DATA EXCERPTS: Begin
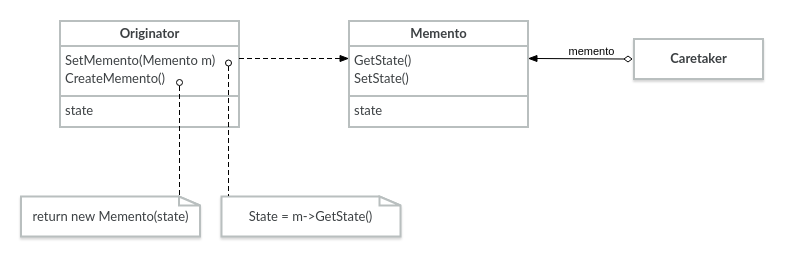
<!DOCTYPE html>
<html lang="en">
<head>
<meta charset="utf-8">
<title>Memento pattern class diagram</title>
<style>
:root {
  --paper: #ffffff;
  --border: #b9bfbf;
  --text: #3c4043;
  --line: #000000;
  --shadow: rgba(0, 0, 0, 0.16);
}
* { box-sizing: border-box; }
html, body { margin: 0; overflow: hidden; }
body { background: var(--paper); }
.diagram {
  position: relative;
  width: 785px;
  height: 258px;
  overflow: hidden;
  background: var(--paper);
  color: var(--text);
  font: 13px/18px Lato, "Open Sans", sans-serif;
  white-space: nowrap;
}
.class {
  position: absolute;
  display: grid;
  border: 2px solid var(--border);
  background: var(--paper);
}
.class.full {
  top: 20px;
  width: 181px;
  height: 108px;
  grid-template-rows: 23px 52px 29px;
}
.originator { left: 59px; }
.memento { left: 348px; }
.caretaker {
  left: 633px;
  top: 38px;
  width: 131px;
  height: 42px;
  box-shadow: 0 2px 2px var(--shadow);
}
.class h2 {
  margin: 0;
  padding-bottom: 2px;
  align-self: center;
  text-align: center;
  font-size: 13px;
  line-height: 18px;
  font-weight: 700;
}
.class ul {
  margin: 0;
  padding: 4px 4px 0;
  list-style: none;
  border: solid var(--border);
  border-width: 2px 0;
}
.class p { margin: 0; padding: 0 4px 4px; align-self: center; }
.shapes { position: absolute; left: 0; top: 0; }
.notes {
  fill: var(--paper);
  stroke: var(--border);
  stroke-width: 2;
  filter: drop-shadow(0 2px 1px var(--shadow));
}
.links { fill: none; stroke: var(--line); }
.links .dashed { stroke-dasharray: 5 3; }
.links .head { fill: var(--line); }
.links .end { fill: var(--paper); }
.note {
  position: absolute;
  top: 195px;
  width: 181px;
  height: 41px;
  margin: 0;
  display: flex;
  align-items: center;
  justify-content: center;
}
.create-note { left: 20px; }
.set-note { left: 220px; }
.role {
  position: absolute;
  left: 561px;
  top: 44px;
  width: 61px;
  text-align: center;
  color: var(--line);
  font: 11px/14px "Liberation Sans", Arial, sans-serif;
}
</style>
</head>
<body>
<main class="diagram">
  <section class="class full originator">
    <h2>Originator</h2>
    <ul><li>SetMemento(Memento m)</li><li>CreateMemento()</li></ul>
    <p>state</p>
  </section>
  <section class="class full memento">
    <h2>Memento</h2>
    <ul><li>GetState()</li><li>SetState()</li></ul>
    <p>state</p>
  </section>
  <section class="class caretaker">
    <h2>Caretaker</h2>
  </section>

  <svg class="shapes" width="785" height="258" viewBox="0 0 785 258" aria-hidden="true">
    <defs>
      <g id="note-shape">
        <path d="M1 1H159L180 10V41H1Z"/>
        <path d="M159 1V10H180Z"/>
      </g>
    </defs>
    <g class="notes">
      <use href="#note-shape" x="20" y="195.5"/>
      <use href="#note-shape" x="220.5" y="195.5"/>
    </g>
    <g class="links">
      <line class="dashed" x1="239" y1="58.5" x2="341" y2="58.5"/>
      <polygon class="head" points="348,58.5 340,55.5 340,61.5"/>
      <line class="dashed" x1="179.5" y1="86" x2="179.5" y2="196"/>
      <circle class="end" cx="179.5" cy="82.5" r="3"/>
      <line class="dashed" x1="228.5" y1="66" x2="228.5" y2="196"/>
      <circle class="end" cx="228.5" cy="63" r="3"/>
      <line x1="536" y1="58.5" x2="624" y2="59"/>
      <polygon class="head" points="529,58.5 537,55.5 537,61.5"/>
      <polygon class="end" points="624,59 628,56 632,59 628,62"/>
    </g>
  </svg>

  <p class="note create-note">return new Memento(state)</p>
  <p class="note set-note">State = m-&gt;GetState()</p>
  <span class="role">memento</span>
</main>
</body>
</html>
DATA EXCERPTS: End
WORK REQUEST: Return the lines of the records that include the string "shadow".

EXPECTED OUTPUT:
  --shadow: rgba(0, 0, 0, 0.16);
  box-shadow: 0 2px 2px var(--shadow);
  filter: drop-shadow(0 2px 1px var(--shadow));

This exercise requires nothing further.